Twitter’s New ‘Super Follows’ are a Fast Track to Fake News

Twitter proposes exclusive membership-only tweets.

On Feb. 25, at an event for investors, Twitter announced a new feature that may allow its users to make a profit from their tweets. The feature is called “Super Follows” and allows Twitter users to offer their followers the opportunity to pay to read select exclusive tweets. This pay-per-posts feature is a turn for the social media plat- form, whose content has been free to use for anyone who signs up.

The timing of the release is intriguing, as it comes after one of the most headline-grabbing Twitter users has already been banned from the platform. Former President Donald Trump was suspend- ed from the platform Jan. 9 and impeached for the second time under the single article of ‘incitement of insurrection,’ referring to his involvement in igniting the storm- ing of the capitol on Jan. 6, and he left office on Jan. 20. It is odd that Twitter waited until Trump, whose tweets often were the main source of information for news outlets
on what the executive branch was thinking at any given time, was banned from the platform and voted out of the presidency to roll out this new feature.

Besides bad timing, this new feature appears to be a way for information to be restricted from those unwilling or unable to pay. While the President Joe Biden does not seem to use Twitter as freely as the former president did, it could be argued that offering a way to hide some tweets from the public behind a paywall will force the average American citizen to ‘super follow’ elected officials to stay up to date on the news and political decisions that affect them.

Another feature announced at the event was ‘Communities,’ a way to make “it easier for [users] to discover, participate, and form conversations with communities that share your interests,” as explained by a spokesperson from the company. Less is known about this second feature right now, but according to Rebecca Heilweil from Vox, its goal seems to be to create “a more private and more controlled way for communities
to get together on Twitter outside the public view.” While these new features may be exciting for some users on the site, especially those who brand themselves as content creators, the features could end up doing more harm than good in the long run.

Twitter has been accused of aiding in the spread of misinformation, from the mundane to influencing the way its users view national matters like voter fraud. These new features, which allow more selective audiences for tweets and more private spaces for communities, could end up adding to the spread of lies and false information across the site, which could have deadly consequences.

For example, it has been reported that in the days leading up to the Jan. 6 coup, “More than half of QAnon-related Twitter accounts, or about 20,800, tweeted about January 6 in the days before the riot, Advance Democracy told BuzzFeed News. Many of them discussed the possibility of sieging the US Capitol building, as Insider’s Isobel Asher Hamilton reported,” and “Advance Democracy found that from January 1 to Wednesday, 1,480 tweets from accounts with QAnon ties used violent language” reported Rachel E. Greenspan at Insider.

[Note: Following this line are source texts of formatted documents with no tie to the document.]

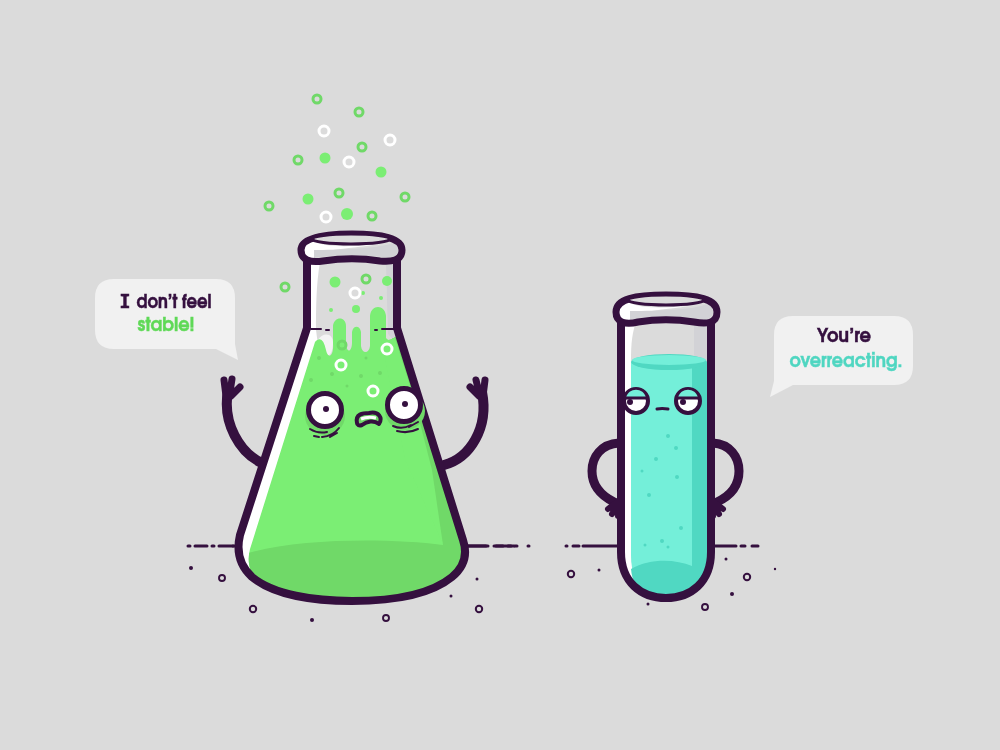
<!DOCTYPE html>
<html lang="en">
<head>
<meta charset="utf-8">
<title>Chemistry talk</title>
<style>
:root{--bg:#dbdbdb;--ink:#35103f;--white:#fff;--bubble:#f1f1f1;--glass:#d2d2d6;--green:#7bee74;--green-dark:#70d968;--green-text:#5fd957;--teal:#74efd9;--teal-dark:#50d8c2;--teal-text:#4fd6c1}
html,body{margin:0;height:100%;overflow:hidden;background:var(--bg)}
svg{display:block;width:1000px;height:750px}
.outline{fill:none;stroke:var(--ink);stroke-width:8;stroke-linecap:round;stroke-linejoin:round}
.arm{fill:none;stroke:var(--ink);stroke-width:10;stroke-linecap:round;stroke-linejoin:round}
.finger{stroke-width:7}
.thin{fill:none;stroke:var(--ink);stroke-width:2;stroke-linecap:round}
.ground{stroke:var(--ink);stroke-width:3;stroke-linecap:round}
.ink{fill:var(--ink)}.white{fill:var(--white)}.green{fill:var(--green)}.green-dark{fill:var(--green-dark)}.teal{fill:var(--teal)}.teal-dark{fill:var(--teal-dark)}.glass{fill:var(--glass)}.bg{fill:var(--bg)}.bubble{fill:var(--bubble)}
.ring-green{fill:none;stroke:var(--green-dark);stroke-width:3}
.ring-white{fill:none;stroke:var(--white);stroke-width:3}
.ring-ink{fill:none;stroke:var(--ink);stroke-width:2.5}
.eye{fill:var(--white);stroke:var(--ink);stroke-width:5}
.speech{font:700 19px "TeX Gyre Adventor","Lato",sans-serif;text-anchor:middle;fill:var(--ink);stroke:var(--ink);stroke-width:.5}
.speech .serif-i{font-family:"Noto Sans Mono",monospace}
.speech .loud{fill:var(--green-text);stroke:var(--green-text)}
.speech .calm{fill:var(--teal-text);stroke:var(--teal-text)}
</style>
</head>
<body>
<svg viewBox="0 0 1000 750" role="img" aria-label="A panicking flask and an unimpressed test tube talking">
<defs>
<path id="flask-body" d="M307 256V328L240 535C236 552 240 566 252 577C274 595 314 601 352 601C391 601 430 595 452 577C464 567 468 555 463 540L397 328V256Z"/>
<path id="tube-body" d="M621 318V552C621 582 641 598 666 598C691 598 711 582 711 552V318Z"/>
<clipPath id="in-flask"><use href="#flask-body"/></clipPath>
<clipPath id="in-tube"><use href="#tube-body"/></clipPath>
<clipPath id="flask-liquid-area"><path id="flask-liquid" d="M315 342C320 336 324 340 326 350C328 360 334 356 333 344V326C334 316 346 316 346 326V344C347 354 352 352 352 342V332C353 325 360 325 361 332V346C362 354 369 354 370 346V316C371 304 385 304 386 316V338C389 344 395 334 399 338L468 545L450 620H340C290 604 240 590 250 549Z"/></clipPath>
<circle id="ring" r="4"/>
<circle id="big-ring" r="5"/>
</defs>

<rect class="bg" width="1000" height="750"/>

<g id="ground">
<path class="ground" d="M188 546h2M195 546h12M212 546h2M219 546h14M468 546h20M494 546h9M508 546h3M515 546h2M528 546h1" />
<path class="ground" d="M233 546h6M566 546h1M573 546h6M583 546h38M712 546h24M741 546h4M752 546h6"/>
<path class="ground" d="M468 546h18M496 546h18"/>
<g class="ring-ink">
<use href="#ring" transform="translate(222 578) scale(.75)"/><use href="#ring" transform="translate(253 609) scale(.8)"/><use href="#ring" transform="translate(386 618) scale(.75)"/><use href="#ring" transform="translate(479 609) scale(.8)"/><use href="#ring" transform="translate(571 574) scale(.8)"/><use href="#ring" transform="translate(705 607) scale(.75)"/><use href="#ring" transform="translate(747 577) scale(.8)"/>
</g>
<g class="ink"><circle cx="191" cy="568" r="2"/><circle cx="312" cy="620" r="2"/><circle cx="451" cy="596" r="1.5"/><circle cx="477" cy="579" r="1.5"/><circle cx="599" cy="570" r="1.5"/><circle cx="648" cy="604" r="1.5"/><circle cx="726" cy="559" r="1.5"/><circle cx="732" cy="594" r="2"/><circle cx="775" cy="569" r="1.2"/></g>
</g>

<g id="rising-bubbles">
<g class="ring-green">
<use href="#ring" x="317" y="99"/><use href="#ring" x="359" y="112"/><use href="#ring" x="362" y="147"/><use href="#ring" x="298" y="160"/><use href="#ring" x="339" y="193"/><use href="#ring" x="269" y="206"/><use href="#ring" x="372" y="216"/><use href="#ring" x="405" y="197"/><use href="#ring" x="285" y="287"/>
</g>
<g class="ring-white">
<use href="#big-ring" x="324" y="131"/><use href="#big-ring" x="390" y="140"/><use href="#big-ring" x="349" y="162"/><use href="#big-ring" x="326" y="217"/>
</g>
<g class="green"><circle cx="325" cy="158" r="5.5"/><circle cx="381" cy="172" r="5.5"/><circle cx="308" cy="199" r="5.5"/><circle cx="347" cy="214" r="6"/></g>
</g>

<g id="flask">
<g id="flask-arms">
<path class="arm" d="M262 463C240 453 222 423 228 391"/>
<path class="arm finger" d="M226 396L224 380M230 392L232 379M231 396L240 387"/>
<path class="arm" d="M444 465C470 458 489 428 482 392"/>
<path class="arm finger" d="M479 396L470 387M479 392L476 380M483 396L485 380"/>
</g>
<use href="#flask-body" class="bg"/>
<g clip-path="url(#in-flask)">
<path class="white" d="M307 262H320C316 285 316 310 316 330L318 345L256 545C256 570 290 594 350 598V610H230V530L307 328Z"/>
<path class="white" d="M318 340C322 332 334 332 333 344C332 358 326 358 324 348Z" opacity=".7"/>
<path class="glass" d="M386 262H397V330L402 348L388 334Z"/>
<use href="#flask-liquid" class="green"/>
<g clip-path="url(#flask-liquid-area)">
<path class="green-dark" d="M390 330L443 545C390 538 300 538 248 553V612H480V530L410 330Z"/>
<path class="green" d="M380 335H394L412 392L432 470L443 545L405 460Z"/>
</g>
<g class="green"><circle cx="335" cy="282" r="5.5"/><circle cx="387" cy="281" r="5"/><circle cx="356" cy="309" r="4"/><circle cx="331" cy="310" r="2"/><circle cx="381" cy="298" r="2"/><circle cx="363" cy="293" r="2"/></g>
<g class="ring-green"><use href="#ring" x="366" y="279"/><use href="#ring" x="342" y="345"/></g>
<g class="ring-white"><use href="#big-ring" x="355" y="293"/><use href="#big-ring" x="387" y="349"/><use href="#big-ring" x="341" y="365"/><use href="#big-ring" x="373" y="391"/></g>
<g class="green-dark"><circle cx="319" cy="358" r="2"/><circle cx="332" cy="374" r="2"/><circle cx="311" cy="380" r="2"/><circle cx="361" cy="376" r="2"/><circle cx="380" cy="373" r="2"/><circle cx="366" cy="358" r="1.5"/><circle cx="347" cy="386" r="1.5"/></g>
</g>
<path class="thin" d="M311 329h10M326 330h3M375 330h2M382 329h12"/>
<use href="#flask-body" class="outline"/>
<g id="flask-rim">
<path class="bg" d="M301 250C301 238 322 234 352 234C382 234 402 238 402 250C402 261 391 262 380 261C362 258 342 258 323 261C310 263 301 260 301 250Z"/>
<path class="white" d="M304 250C304 243 309 241 314 241C325 248 355 247 388 243C340 250 318 249 314 259C308 258 304 256 304 250Z"/>
<path class="glass" d="M314 250C336 250 376 249 394 243C401 247 400 257 390 258C365 254 338 254 314 258Z"/>
<path class="outline" style="stroke-width:7" d="M301 250C301 238 322 234 352 234C382 234 402 238 402 250C402 261 391 262 380 261C362 258 342 258 323 261C310 263 301 260 301 250Z"/>
<ellipse cx="351" cy="239" rx="39" ry="5" class="bg" stroke="var(--ink)" stroke-width="3"/>
</g>
<g id="flask-face">
<ellipse class="green-dark" cx="325" cy="416" rx="20" ry="19"/><ellipse class="green-dark" cx="405" cy="411" rx="20" ry="19"/>
<circle class="eye" cx="325" cy="410" r="16.5"/><circle class="eye" cx="404" cy="405" r="16.5"/>
<circle class="ink" cx="326" cy="409" r="3"/><circle class="ink" cx="405" cy="404" r="3"/>
<path class="thin" d="M310 429Q318 434 327 432M314 436L319 437M322 437Q333 436 339 428M330 437L337 433M393 426Q402 430 411 425M397 431Q408 434 418 429M409 427L418 422"/>
<path d="M357 423C355 414 363 413 369 413C379 411 383 418 379 424C374 420 367 421 362 425C359 426 357 425 357 423Z" class="green-dark" stroke="var(--ink)" stroke-width="4" stroke-linejoin="round"/>
<path d="M361 419Q368 416 376 418" fill="none" stroke="var(--white)" stroke-width="3"/>
</g>
</g>

<g id="test-tube">
<g id="tube-arms">
<path class="arm" style="stroke-width:9" d="M619 443C601 444 592 457 592 471C592 487 602 496 614 502"/>
<path class="arm finger" style="stroke-width:6" d="M618 501L608 509M618 505L612 514M620 508L618 516"/>
<path class="arm" style="stroke-width:9" d="M713 443C730 444 739 457 739 471C739 487 730 496 717 502"/>
<path class="arm finger" style="stroke-width:6" d="M713 501L723 509M713 505L719 514M711 508L713 516"/>
</g>
<use href="#tube-body" class="bg"/>
<g clip-path="url(#in-tube)">
<path class="white" d="M621 322H636C631 336 631 350 631 365V555C632 575 640 588 656 595L640 602L615 580Z"/>
<path class="glass" d="M694 324H711V362H694Z"/>
<path class="teal" d="M631 362H708V600H650C638 590 631 575 631 555Z"/>
<path class="teal-dark" d="M692 364L708 362V600H650C638 592 632 582 631 569C650 558 675 559 692 566Z"/>
<ellipse class="teal-dark" cx="669" cy="362" rx="38" ry="8"/>
<ellipse class="teal" cx="669" cy="360" rx="37" ry="5"/>
<g class="teal-dark"><circle cx="668" cy="436" r="2"/><circle cx="676" cy="448" r="2"/><circle cx="656" cy="459" r="2"/><circle cx="642" cy="471" r="1.5"/><circle cx="677" cy="477" r="2"/><circle cx="649" cy="495" r="2"/><circle cx="681" cy="528" r="2"/><circle cx="662" cy="541" r="2"/><circle cx="645" cy="545" r="1.5"/><circle cx="668" cy="547" r="1.5"/></g>
</g>
<use href="#tube-body" class="outline"/>
<g id="tube-rim">
<path class="bg" d="M616 312C616 299 635 295 666 295C698 295 717 299 717 312C717 324 706 324 694 322C676 319 656 319 638 322C626 325 616 323 616 312Z"/>
<path class="white" d="M619 312C619 305 624 302 630 303C642 309 670 308 700 305C650 311 632 312 630 321C623 320 619 318 619 312Z"/>
<path class="glass" d="M630 311C660 311 692 310 708 304C716 309 714 319 704 320C680 316 652 316 630 320Z"/>
<path class="outline" style="stroke-width:7" d="M616 312C616 299 635 295 666 295C698 295 717 299 717 312C717 324 706 324 694 322C676 319 656 319 638 322C626 325 616 323 616 312Z"/>
<ellipse cx="666" cy="300" rx="38" ry="5" class="bg" stroke="var(--ink)" stroke-width="3"/>
</g>
<g id="tube-face">
<circle class="eye" style="stroke-width:4" cx="636" cy="401" r="12"/>
<path class="teal" d="M626 398C628 387 644 387 646 398Z"/>
<circle class="eye" style="stroke-width:4" cx="688" cy="401" r="12"/>
<path class="teal" d="M678 398C680 387 696 387 698 398Z"/>
<path class="thin" style="stroke-width:3" d="M625 398H647M677 398H699"/>
<circle class="ink" cx="630" cy="402" r="3"/><circle class="ink" cx="683" cy="402" r="3"/>
<path class="thin" style="stroke-width:3" d="M657 409Q662 408 668 409"/>
</g>
</g>

<g id="flask-speech">
<path class="bubble" d="M114 279H216Q235 279 235 298V344L238 360L216 349H114Q95 349 95 330V298Q95 279 114 279Z"/>
<text class="speech"><tspan class="serif-i" x="125" y="308">I</tspan><tspan x="174" y="308" textLength="75" lengthAdjust="spacingAndGlyphs">don’t feel</tspan></text>
<text class="speech"><tspan class="loud" x="166" y="331" textLength="57" lengthAdjust="spacingAndGlyphs">stable!</tspan></text>
</g>

<g id="tube-speech">
<path class="bubble" d="M793 316H894Q913 316 913 335V366Q913 385 894 385H793L770 397L774 381V335Q774 316 793 316Z"/>
<text class="speech" x="844" y="342" textLength="54" lengthAdjust="spacingAndGlyphs">You’re</text>
<text class="speech"><tspan class="calm" x="846" y="367" textLength="113" lengthAdjust="spacingAndGlyphs">overreacting.</tspan></text>
</g>
</svg>
</body>
</html>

This shows that Twitter already has a problem with being
a host for the planning and execution of such horrifying events as a coup on America’s capitol, without the aid of more private features as ‘super follows’ and ‘communities’ where this planning and communication could likely occur even farther from the public’s awareness. It is interesting that Twitter, whose site has been accused of being a 
platform where QAnon supporters planned the coup of the capitol, would want to continue to build spaces on its platform to cater to groups like this.

Though the platform has taken steps to combat this issue of misinformation, like including a notice banner about the election underneath tweets that referenced it, one has to wonder if these new features will end up being a step backwards in its fight to eliminate the spread of misinformation and instead lead to more opportunities for groups to plan events like those that occurred in January.